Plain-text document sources
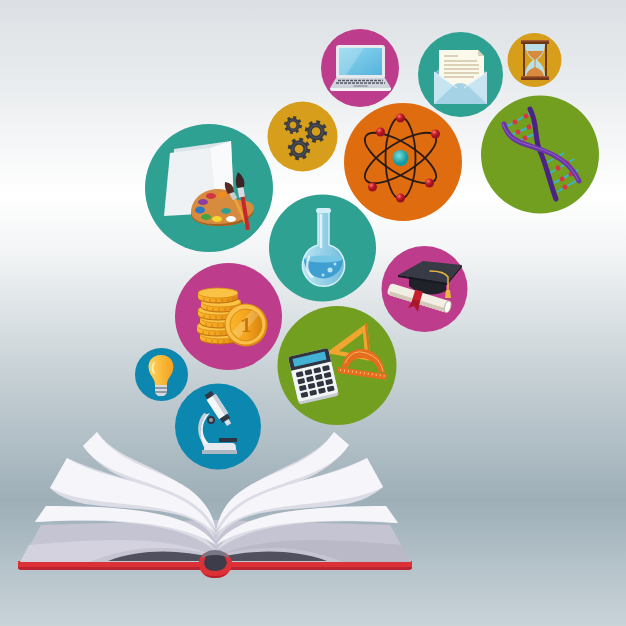
<!DOCTYPE html>
<html lang="en">
<head>
<meta charset="utf-8">
<title>Open book of knowledge</title>
<style>
:root{--teal:#2fa193;--pink:#be3c8c;--gold:#d69e1a;--orange:#e06c10;--green:#729f1f;--blue:#0c87b0;--red:#dc3136;--ink:#23252d;--page:#f6f6fa;--page-shade:#dcdce6;--block:#c5c4d2;--cover-shade:#50505f}
html,body{margin:0;padding:0;overflow:hidden}
svg{display:block;width:626px;height:626px}
.teal{fill:var(--teal)}.pink{fill:var(--pink)}.gold{fill:var(--gold)}.orange{fill:var(--orange)}.green{fill:var(--green)}.blue{fill:var(--blue)}
.page{fill:var(--page)}.shade{fill:var(--page-shade)}.block{fill:var(--block)}
.line{fill:none;stroke-linecap:round;stroke-linejoin:round}
.coin-value{font:bold 19px "Noto Serif",serif;fill:#c97808;text-anchor:middle}
</style>
</head>
<body>
<svg viewBox="0 0 626 626" role="img" aria-label="Open book with science, art and school icons rising from it">
<defs>
<linearGradient id="sky" x2="0" y2="1">
<stop offset="0" stop-color="#dce0e4"/><stop offset=".14" stop-color="#eaedef"/><stop offset=".31" stop-color="#fff"/><stop offset=".4" stop-color="#f3f5f6"/><stop offset=".6" stop-color="#c6d0d5"/><stop offset=".8" stop-color="#9eafb8"/><stop offset="1" stop-color="#c9d4d9"/>
</linearGradient>
<linearGradient id="screen" x2="1" y2="1"><stop offset="0" stop-color="#8fd6ef"/><stop offset="1" stop-color="#55b4dc"/></linearGradient>
<linearGradient id="glass" x2="1" y2="0"><stop offset="0" stop-color="#b9e5f3"/><stop offset="1" stop-color="#72bcdc"/></linearGradient>
<linearGradient id="bulb-glow" x2="1" y2="0"><stop offset="0" stop-color="#ffd45c"/><stop offset="1" stop-color="#f5a11c"/></linearGradient>
<linearGradient id="coin-metal" x2="1" y2="0"><stop offset="0" stop-color="#f9b62c"/><stop offset=".5" stop-color="#f3a41d"/><stop offset="1" stop-color="#d98510"/></linearGradient>
<radialGradient id="nucleus" cx=".4" cy=".35"><stop offset="0" stop-color="#7be0dc"/><stop offset="1" stop-color="#139aa2"/></radialGradient>
<radialGradient id="electron" cx=".35" cy=".3"><stop offset="0" stop-color="#f58a80"/><stop offset=".5" stop-color="#d3222b"/><stop offset="1" stop-color="#9d1220"/></radialGradient>
<g id="gear"><circle r="6.5" fill="none" stroke="#3a3c42" stroke-width="4.4"/><circle r="9.5" fill="none" stroke="#3a3c42" stroke-width="3.4" stroke-dasharray="3.7 3.76"/><circle r="6.5" fill="none" stroke="#555962"/></g>
<ellipse id="orbit" rx="41" ry="15"/>
<g id="coin"><path d="M-20 0v5a20 5 0 0 0 40 0v-5z" fill="url(#coin-metal)"/><path d="M-20 5a20 5 0 0 0 40 0" fill="none" stroke="#b96a0c"/><path d="M-14 5v4M-8 6v4M-2 6v4M4 6v4M10 6v3M15 4v4" stroke="#cf7f10"/><ellipse rx="20" ry="5" fill="#fbc346" stroke="#d98a14" stroke-width=".8"/></g>
<g id="key"><rect width="7" height="5" rx="1"/></g>
<g id="key-row"><use href="#key"/><use href="#key" x="9"/><use href="#key" x="18"/><use href="#key" x="27"/></g>
<path id="half-book" d="M0 0"/>
</defs>

<rect id="background" width="626" height="626" fill="url(#sky)"/>

<g id="laptop">
<circle class="pink" cx="360" cy="68" r="39"/>
<rect x="336" y="45" width="49" height="34" rx="3" fill="#e6e9ee"/>
<rect x="339" y="48" width="43" height="27" fill="url(#screen)"/>
<path d="M339 48h25l-18 27h-7z" fill="#fff" opacity=".2"/>
<path d="M336 78h49l6 10h-61z" fill="#cfd3dc"/>
<path d="M338 80.500h45M336 83h49" stroke="#535866" stroke-width="1.500" stroke-dasharray="3 1"/>
<path d="M354 85h13l1 2h-15z" fill="#a3a8b5"/>
<path d="M330 88h61v1q0 2-3 2h-55q-3 0-3-2z" fill="#f1f2f5"/>
</g>

<g id="letter">
<circle class="teal" cx="460.500" cy="74.500" r="42.500"/>
<path d="M434 73l26-20 27 20v10h-53z" fill="#7db9d4"/>
<path d="M439 50h39l6 6v38h-45z" fill="#fbf8ec"/><path d="M478 50v6h6z" fill="#d8d2bb"/>
<path d="M444 56h14M444 61h33M444 65h35M444 69h35M444 73h35M444 77h30" stroke="#cfc5a5" stroke-width="1.500"/>
<path d="M434 72l26 18 27-18v32h-53z" fill="#c7e5f1"/>
<path d="M434 104l20-19q6-4 13 0l20 19z" fill="#a5d2e5"/>
<path d="M434 72l23 16M487 72l-23 16" stroke="#e7f5fa"/>
</g>

<g id="hourglass">
<circle class="gold" cx="534.500" cy="60" r="27"/>
<path d="M525 44h20q0 10-8 16 8 6 8 16h-20q0-10 8-16-8-6-8-16z" fill="#b9dfe8"/>
<path d="M527 51h16q-2 5-8 9-6-4-8-9zM526 76q1-6 9-9 8 3 9 9z" fill="#d98a3c"/>
<path d="M535 59v10" stroke="#d98a3c"/>
<path d="M524 44v32M546 44v32" stroke="#6b3a1d" stroke-width="2"/>
<path d="M521 40h28v4h-28zM521 76h28v4h-28z" fill="#6e3517"/>
<path d="M521 40h28v1.500h-28zM521 76h28v1.500h-28z" fill="#a35d2e"/>
</g>

<g id="gears">
<circle class="gold" cx="302.500" cy="136.500" r="35"/>
<use href="#gear" transform="translate(293 125) scale(.8)"/>
<use href="#gear" transform="translate(316 131.500)"/>
<use href="#gear" transform="translate(299 149)"/>
</g>

<g id="atom">
<circle class="orange" cx="403" cy="162" r="59"/>
<g transform="translate(400.500 158)">
<g fill="none" stroke="#2b1b17" stroke-width="1.800"><use href="#orbit" transform="rotate(90)"/><use href="#orbit" transform="rotate(32)"/><use href="#orbit" transform="rotate(-32)"/></g>
<circle r="8" fill="url(#nucleus)"/>
<g fill="url(#electron)"><circle cy="-40" r="4.500"/><circle cy="40" r="4.500"/><circle cx="-20" cy="-26" r="4.500"/><circle cx="35" cy="-24" r="4.500"/><circle cx="-28" cy="29" r="4.500"/><circle cx="29" cy="25" r="4.500"/></g>
</g>
</g>

<g id="dna">
<circle class="green" cx="540" cy="154.500" r="59"/>
<path d="M506 127l26-15M509 136l27-12M517 142l20-9M546 163l18-10M550 173l24-14M554 183l24-13M557 192l22-13" stroke="#39b5c8" stroke-width="2"/>
<g fill="#d9363e"><circle cx="515" cy="122" r="2.500"/><circle cx="526" cy="116" r="2.500"/><circle cx="518" cy="132" r="2.500"/><circle cx="529" cy="127" r="2.500"/><circle cx="525" cy="138" r="2.500"/><circle cx="556" cy="157" r="2.500"/><circle cx="558" cy="168" r="2.500"/><circle cx="567" cy="163" r="2.500"/><circle cx="562" cy="179" r="2.500"/><circle cx="571" cy="174" r="2.500"/><circle cx="565" cy="187" r="2.500"/></g>
<g class="line" stroke-width="5">
<path d="M530 109c8 15 4 29 10 42s10 32 16 48" stroke="#4c2385"/>
<path d="M504 124c5 19 22 20 38 26s29 14 37 31" stroke="#6b35a5"/>
<path d="M503 124c5 18 22 19 38 25s29 14 37 31" stroke="#9164c5" stroke-width="1"/>
</g>
</g>

<g id="art-supplies">
<circle class="teal" cx="209" cy="188" r="64"/>
<path d="M174 149l57-8 3 59-62 5z" fill="#dce4ea"/>
<path d="M170 153l40-5 7 65-53 3z" fill="#eef2f5"/>
<path d="M210 148l21-7 3 70-17 2z" fill="#f8fafb"/>
<path d="M191 212c1-16 17-26 35-22 7 2 5 9 12 10 9 0 17 3 16 9-2 12-21 18-38 17-15-1-26-5-25-14z" fill="#d78b3e"/>
<path d="M191 212c1 9 12 12 25 12 17 0 35-5 38-15 0 12-21 18-38 17-15-1-26-5-25-14z" fill="#a55f20"/>
<ellipse cx="226" cy="211" rx="5" ry="3" fill="var(--teal)"/>
<g><ellipse cx="200" cy="210" rx="5" ry="3.500" fill="#2d78c4"/><ellipse cx="203" cy="202" rx="5" ry="3" fill="#8a3fa0"/><ellipse cx="211" cy="196" rx="5" ry="3" fill="#d33642"/><ellipse cx="222" cy="195" rx="4.500" ry="3" fill="#f08c20"/><ellipse cx="206" cy="217" rx="5" ry="3" fill="#41a544"/><ellipse cx="217" cy="219" rx="5" ry="3" fill="#f3d92f"/><ellipse cx="231" cy="219" rx="5" ry="3" fill="#fff"/></g>
<g id="brushes"><path d="M233 195l16 35" stroke="#e9a53a" stroke-width="3"/><path d="M230 190l5 9" stroke="#c9ced6" stroke-width="5"/><path d="M225 182q9 1 9 10l-6 2q-4-6-3-12z" fill="#552b24"/><path d="M242 193l6 37" stroke="#c4272e" stroke-width="4"/><path d="M240 185l2 12" stroke="#d9dde3" stroke-width="6"/><path d="M238 172q8 6 6 15l-7 1q-3-8 1-16z" fill="#3b2427"/></g>
</g>

<g id="flask">
<circle class="teal" cx="322.500" cy="248" r="53.500"/>
<path d="M318 212h11v33a21 21 0 1 1-11 0z" fill="url(#glass)" stroke="#d4f0f8" stroke-width="1.500"/>
<path d="M304 259q9-4 19 0t20 0a19.500 19.500 0 1 1-39 0z" fill="#3f9fd0"/>
<ellipse cx="323.500" cy="259" rx="19" ry="3.500" fill="#78c6e5"/>
<path d="M321 215v32M309 257q-5 12 3 20" class="line" stroke="#fff" stroke-width="2.500" opacity=".7"/>
<rect x="316" y="208" width="15" height="5" rx="2.500" fill="#d2eef7"/>
<g fill="#b9e6f5"><circle cx="330" cy="270" r="2.500"/><circle cx="323" cy="275" r="1.500"/><circle cx="335" cy="264" r="1.500"/></g>
</g>

<g id="graduation">
<circle class="pink" cx="424.500" cy="289" r="43"/>
<path d="M409 275l37 3v13q-20 9-37-5z" fill="#20222a"/>
<path d="M398 275l25-14 39 4-15 18z" fill="#383b45"/>
<path d="M398 275l49 8 15-18v2l-15 18-49-8z" fill="#181a20"/>
<path d="M430 271q14 0 18 6v17" class="line" stroke="#e9b73c" stroke-width="1.500"/><path d="M446 290h4l1 8h-6z" fill="#e9b73c"/>
<g transform="rotate(17 419 298)"><rect x="387" y="292" width="64" height="12" rx="4" fill="#f3eee4"/><path d="M389 300h60q0 4-3 4h-55q-2 0-2-4z" fill="#d3c9b9"/><ellipse cx="449" cy="298" rx="3" ry="6" fill="#fff" stroke="#bfb2a0"/><rect x="413" y="291" width="8" height="14" rx="1" fill="#c5212c"/></g>
<path d="M413 300l-5 8 6-2 4 6 2-12z" fill="#a9182a"/>
</g>

<g id="coins">
<circle class="pink" cx="228.500" cy="316.500" r="53.500"/>
<use href="#coin" x="220" y="334"/><use href="#coin" x="217" y="326"/><use href="#coin" x="220" y="318"/><use href="#coin" x="218" y="310"/><use href="#coin" x="221" y="302"/><use href="#coin" x="218" y="293"/>
<circle cx="246" cy="325" r="21.500" fill="#dc8a12"/>
<circle cx="245.500" cy="324.500" r="20" fill="#fbc04a"/>
<circle cx="246" cy="325" r="16" fill="url(#coin-metal)" stroke="#d98a14"/>
<path d="M232 332l20-22 7 5-20 23z" fill="#fff" opacity=".2"/>
<text class="coin-value" x="246" y="332">1</text>
</g>

<g id="maths-tools">
<circle class="green" cx="337" cy="365.500" r="59.500"/>
<path fill-rule="evenodd" d="M367 323l4 38-45-8zM363 333l-24 18 26 5z" fill="#f0a531"/>
<path d="M367 323l4 38 -2 0-4-36z" fill="#c9791a"/>
<path fill-rule="evenodd" d="M338 367l49 7-1 6-48-7zM342 367c3-26 40-24 43 6l-6-1c-4-17-27-19-31-4z" fill="#e56e1e"/>
<path d="M340 370l45 6" stroke="#ffc27d" stroke-width="2" stroke-dasharray="1 3"/>
<path d="M345 363q7-15 21-10 14 4 17 18" class="line" stroke="#ffb06a" stroke-width="1"/>
<g transform="translate(288 357) rotate(-13)">
<rect y="1" width="41" height="48" rx="3" fill="#c7ccd4"/><rect width="41" height="46" rx="3" fill="#f2f4f6"/>
<path d="M0 14V3q0-3 3-3h35q3 0 3 3v11z" fill="#30343f"/><rect x="4" y="3" width="33" height="8" fill="#41b2d4"/>
<g fill="#30343f"><use href="#key-row" x="4" y="17"/><use href="#key-row" x="4" y="24"/><use href="#key-row" x="4" y="31"/><use href="#key-row" x="4" y="38"/></g>
</g>
</g>

<g id="light-bulb">
<circle class="blue" cx="161.500" cy="374.500" r="26.500"/>
<path d="M161 355c9 0 14 7 12 15-1 6-6 8-6 15h-12c0-7-5-9-6-15-2-8 3-15 12-15z" fill="url(#bulb-glow)"/>
<path d="M154 363q-3 5 0 10" class="line" stroke="#fff" stroke-width="2" opacity=".6"/>
<path d="M155 385h12v8l-3 3h-6l-3-3z" fill="#d5dae0"/><path d="M155 388h12M155 392h12" stroke="#7a838f" stroke-width="1.500"/>
</g>

<g id="microscope">
<circle class="blue" cx="218" cy="426.500" r="43"/>
<path d="M210 413c-12 13-8 29 5 34h-11q-8-15 1-32z" fill="#f1f4f7"/>
<path d="M207 414c-9 12-8 24-2 32-9-10-9-24-1-33z" fill="#c5cdd6"/>
<path d="M204 448q0-5 6-5h22q4 0 4 5v5h-32z" fill="#e6eaef"/><path d="M202 450h35v4h-35z" fill="#adb7c3"/>
<path d="M219 438h18v4h-18z" fill="#2d3542"/>
<g transform="translate(208 393) rotate(-33)"><rect x="-4" y="0" width="8" height="7" fill="#303846"/><rect x="-5" y="5" width="11" height="23" rx="1" fill="#f5f7f9"/><path d="M2 5h4v23H2z" fill="#c9d1da"/><rect x="-4" y="28" width="9" height="5" fill="#303846"/><rect x="-2" y="33" width="5" height="5" fill="#d9dfe5"/></g>
<circle cx="211" cy="420" r="4" fill="#303846"/><circle cx="211" cy="420" r="2" fill="#8f9aa8"/>
</g>

<g id="book">
<path d="M18 561h394v8h-394z" fill="var(--red)"/>
<path d="M18 567h394q0 2-2 3H20q-2-1-2-3z" fill="#bb2430"/>
<path class="block" d="M41 525l175-5 174 5 21 37H21z"/>
<path d="M108 561c35-13 72-11 107-3 35-8 76-10 112 3z" fill="var(--cover-shade)"/>
<path d="M20 562l9-17c65-6 136-11 187 11-51-15-97-7-126 6z" fill="#d3d2de"/>
<path d="M411 562l-9-17c-65-6-135-11-186 11 51-15 97-7 127 6z" fill="#bab9c8"/>
<path class="shade" d="M35 522l11-16 35 4c67-4 112 10 135 41-35-29-105-33-181-29z"/>
<path class="page" d="M35 522l11-16c79 0 147 5 170 39-34-23-106-28-181-23z"/>
<path class="shade" d="M398 523l-12-17-40 4c-67-4-107 8-130 41 35-29 104-33 182-28z"/>
<path class="page" d="M398 523l-12-17c-80 0-147 6-170 39 34-23 106-28 182-22z"/>
<path class="shade" d="M50 488l17-30c68 31 133 27 149 83-20-37-79-29-131-37-15-3-25-7-35-16z"/>
<path class="page" d="M50 488l17-30c48 30 127 21 149 76-36-39-118-22-166-46z"/>
<path class="shade" d="M383 487l-16-29c-68 32-135 27-151 83 20-37 79-29 131-37 15-3 25-8 36-17z"/>
<path class="page" d="M383 487l-16-29c-50 29-128 21-151 76 36-39 119-22 167-47z"/>
<path class="shade" d="M83 446l14-14c27 39 107 36 119 105-14-36-51-45-85-56-20-8-37-19-48-35z"/>
<path class="page" d="M83 446l14-14c32 48 107 35 119 99-23-53-104-43-133-85z"/>
<path class="shade" d="M349 445l-15-13c-30 43-107 38-118 105 14-36 51-45 85-56 20-8 37-20 48-36z"/>
<path class="page" d="M349 445l-15-13c-33 50-107 37-118 99 23-53 104-42 133-86z"/>
<path d="M199 561q2-10 16-10t17 10v4q-3 13-17 13t-16-13z" fill="var(--red)"/>
<path d="M201 570q4 8 14 8t15-8q-3 6-15 6t-14-6z" fill="#b31f2c"/>
<path d="M204 563q1-11 11-11t12 11q-2 8-12 8t-11-8z" fill="#3c3c4b"/>
<path d="M201 559q3-9 14-9t15 9q-5-4-15-4t-14 4z" fill="#777787"/>
</g>
</svg>
</body>
</html>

Problem requirements
Go over the records above line by line and count those holding the word "book". Reply only with the number.

Solution for this problem
4